[Source texts of formatted documents]
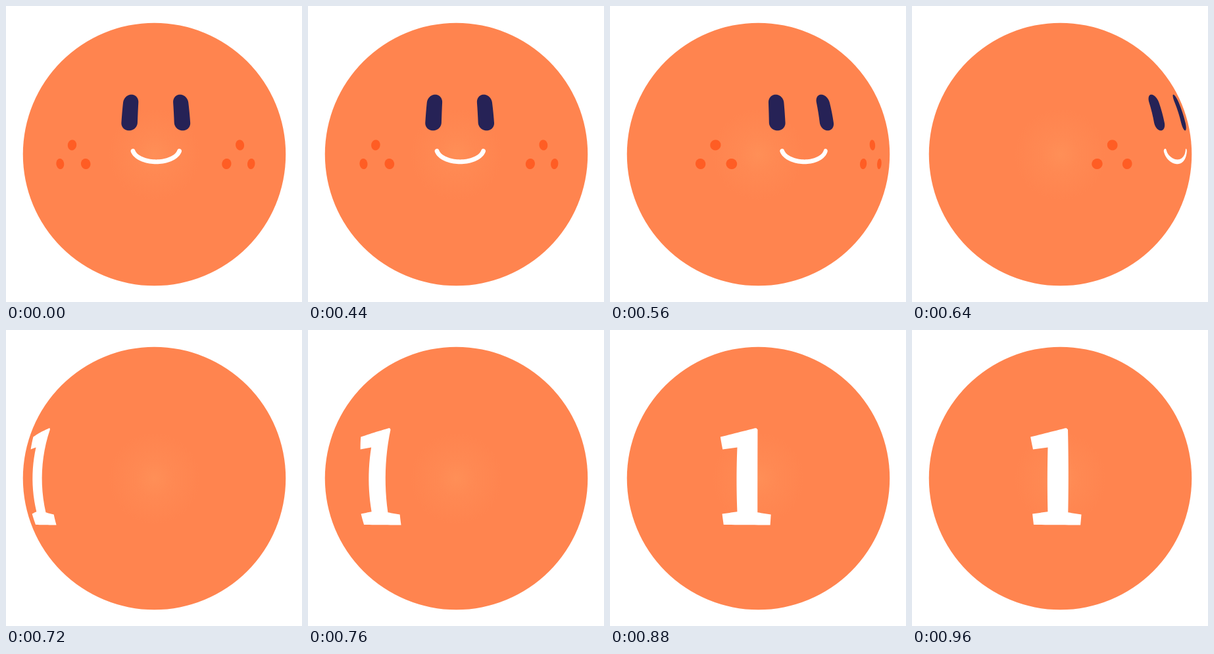
An HTML page with a canvas that plays this animation: 450 by 450 pixels, repeating every 1 s.

```html
<!DOCTYPE html>
<html lang="en">
<head>
<meta charset="utf-8">
<title>Turning ball</title>
<style>
  html, body { margin: 0; width: 100%; height: 100%; overflow: hidden; background: #fff; }
  canvas { display: block; width: 450px; height: 450px; }
</style>
</head>
<body>
<canvas id="stage" width="450" height="450"></canvas>
<script>
const ctx = document.getElementById('stage').getContext('2d');
const C = 225.5, R = 199.75, TURN = 200, RAD = Math.PI / 180;
const LOOP = 1000, STEP = 40, START = 400, STEPS = 14;

// half width of the ball at height y
const halfWidth = y => Math.sqrt(R * R - (y - C) ** 2);

// flat stage point -> [longitude in degrees, y]
const toBall = ([x, y]) => [Math.asin((x - C) / halfWidth(y)) / RAD, y];

function ellipse(lon, y, rx, ry) {
  return Array.from({ length: 48 }, (_, i) => {
    const a = i / 24 * Math.PI;
    return [lon + rx * Math.cos(a), y + ry * Math.sin(a)];
  });
}

function subdivide(points, n = 12) {
  return points.flatMap(([x, y], i) => {
    const [u, v] = points[(i + 1) % points.length];
    return Array.from({ length: n }, (_, j) => [x + (u - x) * j / n, y + (v - y) * j / n]);
  });
}

// upright pill: top and bottom halves of an ellipse, joined by straight sides
function pill(lon, top, bottom, rx, ry) {
  const pts = [];
  for (let i = 0; i <= 24; i++) {
    const a = Math.PI + i / 24 * Math.PI;
    pts.push([lon + rx * Math.cos(a), top + ry + ry * Math.sin(a)]);
  }
  for (let i = 0; i <= 24; i++) {
    const a = i / 24 * Math.PI;
    pts.push([lon + rx * Math.cos(a), bottom - ry + ry * Math.sin(a)]);
  }
  return subdivide(pts, 4);
}

// outline of a thick arc with round ends
function smile(cx, cy, rx, ry, from, to, w) {
  const outer = [], inner = [], n = 40;
  const at = a => [cx + rx * Math.cos(a), cy + ry * Math.sin(a)];
  const normal = a => Math.atan2(rx * Math.sin(a), ry * Math.cos(a));
  const off = ([x, y], dir) => [x + w * Math.cos(dir), y + w * Math.sin(dir)];
  const cap = (a, turn) => Array.from({ length: 11 }, (_, i) =>
    off(at(a), normal(a) + turn + i / 10 * Math.PI));
  for (let i = 0; i <= n; i++) {
    const a = (from + (to - from) * i / n) * RAD;
    outer.push(off(at(a), normal(a)));
    inner.unshift(off(at(a), normal(a) + Math.PI));
  }
  return [...outer, ...cap(to * RAD, 0), ...inner, ...cap(from * RAD, Math.PI)];
}

const INK = '#262256', SPOT = '#ff5d24', WHITE = '#fff';

const spots = [
  [-46, 240], [-31.6, 240], [-38.9, 211.4],
  [33.5, 240], [47.7, 240], [40.8, 211.4]
];

const one = [
  [180.2, 162.6], [232.8, 149.3], [235, 149.2], [237, 151.5],
  [237.3, 277.3], [257.5, 280.6], [256.1, 296.5],
  [185, 296], [183.1, 279.6], [206.4, 276.2],
  [206.5, 178.4], [184, 181.5]
];

const shapes = [
  ...spots.map(([lon, y]) => ({ color: SPOT, pts: ellipse(lon, y, 2.45, 8) })),
  { color: INK, pts: pill(-11.28, 134.6, 189.4, 3.7, 12) },
  { color: INK, pts: pill(12.67, 134.6, 189.4, 3.7, 12) },
  { color: WHITE, pts: smile(228.3, 216.5, 36, 20.3, 11, 169, 3.4).map(toBall) },
  { color: WHITE, pts: subdivide(one.map(toBall)).map(([lon, y]) => [lon - TURN, y]) }
];

// cubic-bezier(.65, 0, .35, 1)
function ease(p) {
  let lo = 0, hi = 1;
  for (let i = 0; i < 30; i++) {
    const s = (lo + hi) / 2, q = 1 - s;
    if (1.95 * s * q * q + 1.05 * s * s * q + s ** 3 < p) lo = s; else hi = s;
  }
  return lo * lo * (3 - 2 * lo);
}

const glow = ctx.createRadialGradient(C, C, 0, C, C, 70);
glow.addColorStop(0, '#ff8f57');
glow.addColorStop(0.4, '#ff8953');
glow.addColorStop(1, '#ff844f');

function draw(ms) {
  const step = Math.floor((ms - START) / STEP);
  const p = Math.min(1, Math.max(0, step / STEPS));
  const angle = p === 0 ? 0 : p === 1 ? TURN : TURN * ease(p);

  ctx.fillStyle = WHITE;
  ctx.fillRect(0, 0, 450, 450);
  ctx.fillStyle = glow;
  ctx.beginPath();
  ctx.arc(C, C, R, 0, 2 * Math.PI);
  ctx.fill();

  for (const { color, pts } of shapes) {
    const lons = pts.map(([lon]) => lon + angle);
    if (lons.every(l => Math.abs(l) >= 90)) continue;
    ctx.fillStyle = color;
    ctx.beginPath();
    pts.forEach(([, y], i) => {
      const lon = Math.max(-90, Math.min(90, lons[i]));
      ctx.lineTo(C + halfWidth(y) * Math.sin(lon * RAD), y);
    });
    ctx.fill();
  }
}

const begin = performance.now();
function tick() {
  draw((performance.now() - begin) % LOOP);
  requestAnimationFrame(tick);
}
tick();
</script>
</body>
</html>
```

■ WHAT IS REQUIRED ■
Would you give the entries above again verbatim, omitting the images they contain?

■ RESPONSE AREA ■
An HTML page with a canvas that plays this animation: 450 by 450 pixels, repeating every 1 s.

```html
<!DOCTYPE html>
<html lang="en">
<head>
<meta charset="utf-8">
<title>Turning ball</title>
<style>
  html, body { margin: 0; width: 100%; height: 100%; overflow: hidden; background: #fff; }
  canvas { display: block; width: 450px; height: 450px; }
</style>
</head>
<body>
<canvas id="stage" width="450" height="450"></canvas>
<script>
const ctx = document.getElementById('stage').getContext('2d');
const C = 225.5, R = 199.75, TURN = 200, RAD = Math.PI / 180;
const LOOP = 1000, STEP = 40, START = 400, STEPS = 14;

// half width of the ball at height y
const halfWidth = y => Math.sqrt(R * R - (y - C) ** 2);

// flat stage point -> [longitude in degrees, y]
const toBall = ([x, y]) => [Math.asin((x - C) / halfWidth(y)) / RAD, y];

function ellipse(lon, y, rx, ry) {
  return Array.from({ length: 48 }, (_, i) => {
    const a = i / 24 * Math.PI;
    return [lon + rx * Math.cos(a), y + ry * Math.sin(a)];
  });
}

function subdivide(points, n = 12) {
  return points.flatMap(([x, y], i) => {
    const [u, v] = points[(i + 1) % points.length];
    return Array.from({ length: n }, (_, j) => [x + (u - x) * j / n, y + (v - y) * j / n]);
  });
}

// upright pill: top and bottom halves of an ellipse, joined by straight sides
function pill(lon, top, bottom, rx, ry) {
  const pts = [];
  for (let i = 0; i <= 24; i++) {
    const a = Math.PI + i / 24 * Math.PI;
    pts.push([lon + rx * Math.cos(a), top + ry + ry * Math.sin(a)]);
  }
  for (let i = 0; i <= 24; i++) {
    const a = i / 24 * Math.PI;
    pts.push([lon + rx * Math.cos(a), bottom - ry + ry * Math.sin(a)]);
  }
  return subdivide(pts, 4);
}

// outline of a thick arc with round ends
function smile(cx, cy, rx, ry, from, to, w) {
  const outer = [], inner = [], n = 40;
  const at = a => [cx + rx * Math.cos(a), cy + ry * Math.sin(a)];
  const normal = a => Math.atan2(rx * Math.sin(a), ry * Math.cos(a));
  const off = ([x, y], dir) => [x + w * Math.cos(dir), y + w * Math.sin(dir)];
  const cap = (a, turn) => Array.from({ length: 11 }, (_, i) =>
    off(at(a), normal(a) + turn + i / 10 * Math.PI));
  for (let i = 0; i <= n; i++) {
    const a = (from + (to - from) * i / n) * RAD;
    outer.push(off(at(a), normal(a)));
    inner.unshift(off(at(a), normal(a) + Math.PI));
  }
  return [...outer, ...cap(to * RAD, 0), ...inner, ...cap(from * RAD, Math.PI)];
}

const INK = '#262256', SPOT = '#ff5d24', WHITE = '#fff';

const spots = [
  [-46, 240], [-31.6, 240], [-38.9, 211.4],
  [33.5, 240], [47.7, 240], [40.8, 211.4]
];

const one = [
  [180.2, 162.6], [232.8, 149.3], [235, 149.2], [237, 151.5],
  [237.3, 277.3], [257.5, 280.6], [256.1, 296.5],
  [185, 296], [183.1, 279.6], [206.4, 276.2],
  [206.5, 178.4], [184, 181.5]
];

const shapes = [
  ...spots.map(([lon, y]) => ({ color: SPOT, pts: ellipse(lon, y, 2.45, 8) })),
  { color: INK, pts: pill(-11.28, 134.6, 189.4, 3.7, 12) },
  { color: INK, pts: pill(12.67, 134.6, 189.4, 3.7, 12) },
  { color: WHITE, pts: smile(228.3, 216.5, 36, 20.3, 11, 169, 3.4).map(toBall) },
  { color: WHITE, pts: subdivide(one.map(toBall)).map(([lon, y]) => [lon - TURN, y]) }
];

// cubic-bezier(.65, 0, .35, 1)
function ease(p) {
  let lo = 0, hi = 1;
  for (let i = 0; i < 30; i++) {
    const s = (lo + hi) / 2, q = 1 - s;
    if (1.95 * s * q * q + 1.05 * s * s * q + s ** 3 < p) lo = s; else hi = s;
  }
  return lo * lo * (3 - 2 * lo);
}

const glow = ctx.createRadialGradient(C, C, 0, C, C, 70);
glow.addColorStop(0, '#ff8f57');
glow.addColorStop(0.4, '#ff8953');
glow.addColorStop(1, '#ff844f');

function draw(ms) {
  const step = Math.floor((ms - START) / STEP);
  const p = Math.min(1, Math.max(0, step / STEPS));
  const angle = p === 0 ? 0 : p === 1 ? TURN : TURN * ease(p);

  ctx.fillStyle = WHITE;
  ctx.fillRect(0, 0, 450, 450);
  ctx.fillStyle = glow;
  ctx.beginPath();
  ctx.arc(C, C, R, 0, 2 * Math.PI);
  ctx.fill();

  for (const { color, pts } of shapes) {
    const lons = pts.map(([lon]) => lon + angle);
    if (lons.every(l => Math.abs(l) >= 90)) continue;
    ctx.fillStyle = color;
    ctx.beginPath();
    pts.forEach(([, y], i) => {
      const lon = Math.max(-90, Math.min(90, lons[i]));
      ctx.lineTo(C + halfWidth(y) * Math.sin(lon * RAD), y);
    });
    ctx.fill();
  }
}

const begin = performance.now();
function tick() {
  draw((performance.now() - begin) % LOOP);
  requestAnimationFrame(tick);
}
tick();
</script>
</body>
</html>
```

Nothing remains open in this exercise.